The final C, clarity, also has links with the impurities found in diamonds. These impurities can manifest themselves as cloudiness or imperfections in the diamond, which can vary in how noticeable they are. Part of a diamond’s ‘code’ refers to these imperfections. Diamonds which contain no imperfections are designated ‘flawless’, with those containing only minor surface blemishes designated ‘internally flawless’. The scale then continues with increasing numbers of imperfections; through ‘very very slightly included’, ‘very slightly included’, and ‘slightly included’, to the lowest grade, ‘included’. At this final stage, imperfections (or inclusions) are likely to be visible to the naked eye.

Moving away from diamonds, we can also examine the ring’s chemical composition. Today, you can choose from a range of metals: gold, silver, platinum, and more. Gold itself is actually too soft to be used in its pure form, and so it’s commonly alloyed with other metals.
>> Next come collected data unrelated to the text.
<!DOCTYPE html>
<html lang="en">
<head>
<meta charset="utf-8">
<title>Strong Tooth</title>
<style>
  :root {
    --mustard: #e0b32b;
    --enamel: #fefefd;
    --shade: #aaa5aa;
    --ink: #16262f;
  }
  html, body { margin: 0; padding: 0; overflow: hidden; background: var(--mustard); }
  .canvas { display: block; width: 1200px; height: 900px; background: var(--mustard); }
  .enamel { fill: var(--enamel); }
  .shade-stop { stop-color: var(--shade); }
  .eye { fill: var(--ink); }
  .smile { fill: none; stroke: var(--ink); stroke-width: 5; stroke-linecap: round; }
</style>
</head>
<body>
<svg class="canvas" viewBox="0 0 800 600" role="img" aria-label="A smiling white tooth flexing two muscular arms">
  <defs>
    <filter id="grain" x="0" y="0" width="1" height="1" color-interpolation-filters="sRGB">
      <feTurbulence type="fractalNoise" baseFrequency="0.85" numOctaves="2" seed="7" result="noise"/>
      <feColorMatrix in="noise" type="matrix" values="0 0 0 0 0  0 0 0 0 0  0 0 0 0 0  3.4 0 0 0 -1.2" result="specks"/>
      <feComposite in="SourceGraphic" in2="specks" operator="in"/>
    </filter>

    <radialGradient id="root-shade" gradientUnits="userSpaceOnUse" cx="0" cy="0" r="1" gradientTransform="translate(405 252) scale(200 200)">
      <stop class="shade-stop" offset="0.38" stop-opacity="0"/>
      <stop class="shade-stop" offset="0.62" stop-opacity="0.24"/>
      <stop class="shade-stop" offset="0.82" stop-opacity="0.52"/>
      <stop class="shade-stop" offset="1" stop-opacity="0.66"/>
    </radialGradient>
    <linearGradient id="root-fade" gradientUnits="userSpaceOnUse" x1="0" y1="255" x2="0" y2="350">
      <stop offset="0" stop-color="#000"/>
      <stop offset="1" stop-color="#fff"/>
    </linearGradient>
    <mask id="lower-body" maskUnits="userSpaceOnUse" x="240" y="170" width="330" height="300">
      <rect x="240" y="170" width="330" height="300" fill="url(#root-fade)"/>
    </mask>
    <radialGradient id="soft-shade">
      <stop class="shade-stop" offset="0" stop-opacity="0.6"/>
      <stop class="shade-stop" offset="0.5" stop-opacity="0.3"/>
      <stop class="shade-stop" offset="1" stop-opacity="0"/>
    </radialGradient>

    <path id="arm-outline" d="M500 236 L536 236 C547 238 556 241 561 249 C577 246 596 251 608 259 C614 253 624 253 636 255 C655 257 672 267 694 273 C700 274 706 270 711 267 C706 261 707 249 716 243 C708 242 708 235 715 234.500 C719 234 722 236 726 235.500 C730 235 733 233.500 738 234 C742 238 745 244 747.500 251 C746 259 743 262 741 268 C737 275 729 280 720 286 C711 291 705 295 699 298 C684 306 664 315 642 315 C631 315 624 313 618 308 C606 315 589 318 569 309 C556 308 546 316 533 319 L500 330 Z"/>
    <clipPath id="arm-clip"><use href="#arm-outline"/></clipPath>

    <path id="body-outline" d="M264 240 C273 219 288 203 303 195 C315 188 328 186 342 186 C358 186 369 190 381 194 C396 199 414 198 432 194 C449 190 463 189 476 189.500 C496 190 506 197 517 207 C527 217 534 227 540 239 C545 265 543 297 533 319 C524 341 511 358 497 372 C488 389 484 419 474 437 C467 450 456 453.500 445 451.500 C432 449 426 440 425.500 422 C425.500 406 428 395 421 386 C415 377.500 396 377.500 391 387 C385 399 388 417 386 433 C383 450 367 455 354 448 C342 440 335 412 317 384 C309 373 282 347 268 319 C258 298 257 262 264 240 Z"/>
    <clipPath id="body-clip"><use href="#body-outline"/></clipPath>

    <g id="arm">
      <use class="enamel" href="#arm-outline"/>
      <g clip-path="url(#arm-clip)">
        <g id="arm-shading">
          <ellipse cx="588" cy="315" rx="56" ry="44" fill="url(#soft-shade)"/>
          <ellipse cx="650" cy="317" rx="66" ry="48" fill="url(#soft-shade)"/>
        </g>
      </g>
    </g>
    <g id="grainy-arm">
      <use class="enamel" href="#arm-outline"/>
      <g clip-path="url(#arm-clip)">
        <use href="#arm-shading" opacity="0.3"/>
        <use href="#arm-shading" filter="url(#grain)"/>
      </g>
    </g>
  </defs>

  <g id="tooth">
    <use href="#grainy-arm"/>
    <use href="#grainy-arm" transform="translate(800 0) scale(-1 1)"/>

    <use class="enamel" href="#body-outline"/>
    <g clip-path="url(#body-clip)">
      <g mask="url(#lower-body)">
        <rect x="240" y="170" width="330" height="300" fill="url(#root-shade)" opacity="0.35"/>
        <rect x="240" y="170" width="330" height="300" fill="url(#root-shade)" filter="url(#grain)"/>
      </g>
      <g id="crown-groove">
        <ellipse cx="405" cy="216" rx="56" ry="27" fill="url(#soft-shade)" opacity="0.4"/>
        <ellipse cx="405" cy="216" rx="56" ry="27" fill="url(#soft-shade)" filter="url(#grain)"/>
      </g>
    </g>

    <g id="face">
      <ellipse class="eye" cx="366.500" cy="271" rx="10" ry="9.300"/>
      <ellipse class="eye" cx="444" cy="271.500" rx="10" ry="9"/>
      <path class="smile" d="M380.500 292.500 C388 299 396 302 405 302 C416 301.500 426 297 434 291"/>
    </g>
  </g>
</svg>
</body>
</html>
White gold is an alloy of gold with palladium, nickel, and zinc, which is often plated with rhodium to increase its durability. The more stereotypical yellow gold is still an alloy, in this case with copper and silver. Silver itself is commonly alloyed as well; if you have a silver ring, it’s likely also got copper and possibly some other trace metals present.

Away from the traditional metal choices, and other metals have been putting in appearances. Platinum is now a popular choice due to its similarity in appearance to white gold, but greater durability; palladium is being increasingly used for similar reasons. Another metal used in rings, though perhaps more for wedding rings than engagement rings, is tungsten in the form of tungsten carbide.

(Finally, in case you’re wondering what prompted this decidedly non-festive post… it’s exactly what you suspect, and she said yes! In fact, the pictured ring is THE ring.)

The graphic in this article is licensed under a  Creative Commons Attribution-NonCommercial-NoDerivatives 4.0 International License. See the site’s content usage guidelines.

References & Further Reading

4 CommentsClose Comments


  • Gerald Carey
    Posted December 15, 2015 at 11:23 pm 0Likes

    Is there a typo in the “Yellow Gold” figure? You have “Ag” = 75%, Cu = 12.5% and Ag = 12.5%. Is the first symbol meant to be “Au”? Thanks for this diagram by the way. I have often wondered about diamonds, their structure and the concept of ‘carats’.

    • Compound Interest
      Posted December 15, 2015 at 11:48 pm 0Likes

      There is yes! Thanks for spotting it. It should, as you mention, be Au, not Ag, in the first circle. I obviously forgot to change it after copy/pasting the circle. Fixed now!

  • YoniW
    Posted December 16, 2015 at 12:38 am 0Likes

    As a fellow chemist, I enjoy reading your posts and was delighted to see one about diamond rings as I too got engaged this week. Congrats and thank you for all the wonderful posts!

    • Compound Interest
      Posted December 16, 2015 at 6:12 pm 0Likes

      Thanks – congratulations to you too!

Comments are closed.